Hackers lock iPhones remotely and demanding $100 to unlock it


In recent hours, a number of users from Australia had a nightmare as cyber criminals locked their devices and demanding payment of a ransom.

The locked devices show the following message "Device Hacked by Oleg Pliss" and instructs victims to send $100 dollars to lock404@hotmail.com to unlock their devices.

The cyber attack came to light, after one user from Melbourne shared his experience in Apple support forum and asked help to fix the problem.  Following his post, several users have reported of being affected by this attack.

It appears hackers used stolen Apple IDs and passwords to access iCloud account that allowed them to lock victim's devices and display a message.

What you should do? Don't pay the Ransom !
Affected users are advised to contact Apple directly to regain access to their account.  

Once you have access to your account, change the password immediately and enable two step authentication feature for your account.

iOS 7 Beta Hack allows anyone to Bypass iPhone Lockscreen


Every time Apple attempts to improve the security in the new version of iOS, it ends up with a new security bug.

Here comes another iPhone hack to bypass the iOS Lock Screen.  A Spanish iPhone users sent a video to Forbes showing how to hack the iOS 7 Beta version to bypass the iPhone Lockscreen.

The security bug can be easily reproduced by going to iOS control Room,  accessing the Phone's calculator and then accessing the phone's camera.  It is said that the bug allows to deleting, sharing the photos.

The bug has been confirmed by the Forbes. iOS 7 is still in the beta version so it's only available to those with developer accounts.

Earlier this year, we became aware that Vulnerability-Lab discovered iOS Lockscreen vulnerability that allowed anyone to access the data stored on the device.

Researchers can hack iPhone within one minute using malicious Charger


You should think twice or even thrice or even more before using someone else's charger next time your iPhone running out of battery.

Three security researchers , Billy Lau, Yeongjin Jang and Chengyu Song from the Georgia Institute of Technology found a way to hack your iPhone with a malicious charger.

The team will demonstrate the proof-of-concept of the hack at upcoming BlackHat hacker conference in late July.

Researchers claim they can compromise any iOS device within one minute of being plugged to the malicious charger.

The hack attack apparently does not require any user interaction and it works against even devices that are not jailbroken.

Reference:
http://www.blackhat.com/us-13/briefings.html#Lau

iPhone spyware can be used to capture Desktop computer Key strokes

iPhone can be used to capture the Desktop computer keystrokes.  Sounds interesting?A team of researchers at Georgia Tech demonstrated how to use the accelerometers of a smartphone to capture the Keystrokes of Desktop Computers by placing nearby.
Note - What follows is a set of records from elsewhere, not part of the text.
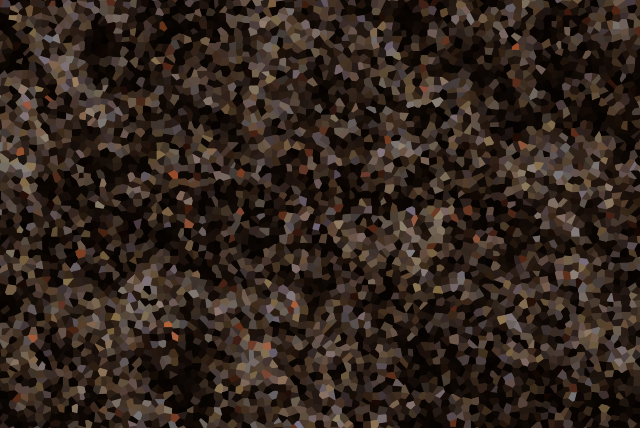
Write a Shadertoy shader that draws this texture.

```glsl
// Dark earthy grit: a dense mosaic of small flat angular chips, near black to pale tan.
// A jittered Voronoi grid gives the chips; each takes one tone from a skewed brown ramp,
// nudged by soft noise so that light and dark chips gather in loose clumps.

const float ROWS = 60.0;   // chips per canvas height

// Integer hash (PCG, three values in 0..1)
vec3 hash3(vec2 cell, int seed) {
    uvec3 v = uvec3(ivec3(ivec2(cell), seed) + 4096);
    v = v * 1664525u + 1013904223u;
    v.x += v.y * v.z;
    v.y += v.z * v.x;
    v.z += v.x * v.y;
    v ^= v >> 16u;
    v.x += v.y * v.z;
    v.y += v.z * v.x;
    v.z += v.x * v.y;
    return vec3(v >> 8u) / 16777216.0;
}

// Smooth value noise, centred on zero
float softNoise(vec2 p, int seed) {
    vec2 i = floor(p), f = fract(p);
    f = f * f * (3.0 - 2.0 * f);
    float low = mix(hash3(i, seed).x, hash3(i + vec2(1, 0), seed).x, f.x);
    float high = mix(hash3(i + vec2(0, 1), seed).x, hash3(i + vec2(1, 1), seed).x, f.x);
    return mix(low, high, f.y) - 0.5;
}

vec2 chipCentre(vec2 cell) {
    return cell + 0.5 + 0.88 * (hash3(cell, 1).xy - 0.5);
}

// Brown ramp: rank 0..1 gives the tone, with a short bright tail
vec3 earthRamp(float rank) {
    float red = 0.018 + 0.37 * pow(rank, 1.4) + 0.19 * pow(rank, 16.0);
    float green = red - 0.065 * (1.0 - exp(-9.0 * red));
    float blue = red - 0.11 * (1.0 - exp(-8.0 * red));
    return vec3(red, green, blue);
}

vec3 chipColour(vec2 cell) {
    // Bell-shaped grain plus clumps, flattened into an even rank
    float grain = 2.0 * (dot(hash3(cell, 2), vec3(1.0)) - 1.5);
    float clump = 3.6 * softNoise(cell / 3.2, 5) + 3.2 * softNoise(cell / 9.0, 6);
    float rank = 1.0 / (1.0 + exp(-1.7 * (0.88 * grain + 0.48 * clump)));
    vec3 colour = earthRamp(rank);

    // Warm or cool tint, a slight green or mauve tint, and rare rusty chips
    vec3 tint = hash3(cell, 3);
    float warmth = tint.x + tint.y - 1.0;
    colour *= vec3(1.0 + 0.1 * warmth, 1.0 + 0.12 * (tint.z - 0.5), 1.0 - 0.28 * warmth);
    float rust = step(0.975, hash3(cell, 4).x);
    return colour * mix(vec3(1.0), vec3(1.25, 0.8, 0.6), rust);
}

void mainImage(out vec4 fragColor, in vec2 fragCoord) {
    vec2 p = fragCoord / iResolution.y * ROWS;
    vec2 home = floor(p);

    // Find the nearest and second nearest chip
    float nearDist = 1e3, nextDist = 1e3;
    vec2 nearCell = home, nextCell = home;
    for (int y = -1; y <= 1; y++) {
        for (int x = -1; x <= 1; x++) {
            vec2 cell = home + vec2(x, y);
            vec2 toChip = chipCentre(cell) - p;
            float d = dot(toChip, toChip);
            if (d < nearDist) {
                nextDist = nearDist;
                nextCell = nearCell;
                nearDist = d;
                nearCell = cell;
            } else if (d < nextDist) {
                nextDist = d;
                nextCell = cell;
            }
        }
    }

    // Blend over about one pixel across the shared straight edge
    vec2 a = chipCentre(nearCell), b = chipCentre(nextCell);
    float edgeDist = dot(0.5 * (a + b) - p, normalize(b - a));
    float softness = 0.6 * ROWS / iResolution.y;
    float cover = smoothstep(-softness, softness, edgeDist);
    vec3 colour = mix(chipColour(nextCell), chipColour(nearCell), cover);

    fragColor = vec4(clamp(colour, 0.0, 1.0), 1.0);
}
```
Patrick Traynor, an assistant professor in Georgia Tech's School of Computer Science, admits that the technique is difficult to accomplish reliably but claims that the accelerometers built into modern smartphones can sense keyboard vibrations and decipher complete sentences with up to 80% accuracy.

"We first tried our experiments with an iPhone 3GS, and the results were difficult to read," said Traynor. "But then we tried an iPhone 4, which has an added gyroscope to clean up the accelerometer noise, and the results were much better. We believe that most smartphones made in the past two years are sophisticated enough to launch this attack."

Researcher posted what displayed in iPhone:

Presently the spyware cannot determine the pressing of individual keys through the iPhone's accelerometer, but "pairs of keystrokes" instead. The software determines whether the keys are on the right or left hand side of a standard QWERTY keyboard, and then whether the pair of keys are close together or far apart.

With the characteristics of each pair of keystrokes collected, it compares the results against a dictionary - where each word has been assigned similar measurements.

For example, take the word "canoe," which when typed breaks down into four keystroke pairs: "C-A, A-N, N-O and O-E." Those pairs then translate into the detection system’s code as follows: Left-Left-Near, Left-Right-Far, Right-Right-Far and Right-Left-Far, or LLN-LRF-RRF-RLF. This code is then compared to the preloaded dictionary and yields "canoe" as the statistically probable typed word.

For understandable reasons, the technique is said to only work reliably on words which have three or more letters.

Text recovery

Henry Carter, one of the study's co-authors, explained the attack scenario that they envisaged could be used:

"The way we see this attack working is that you, the phone’s owner, would request or be asked to download an innocuous-looking application, which doesn’t ask you for the use of any suspicious phone sensors."

"Then the keyboard-detection malware is turned on, and the next time you place your phone next to the keyboard and start typing, it starts listening."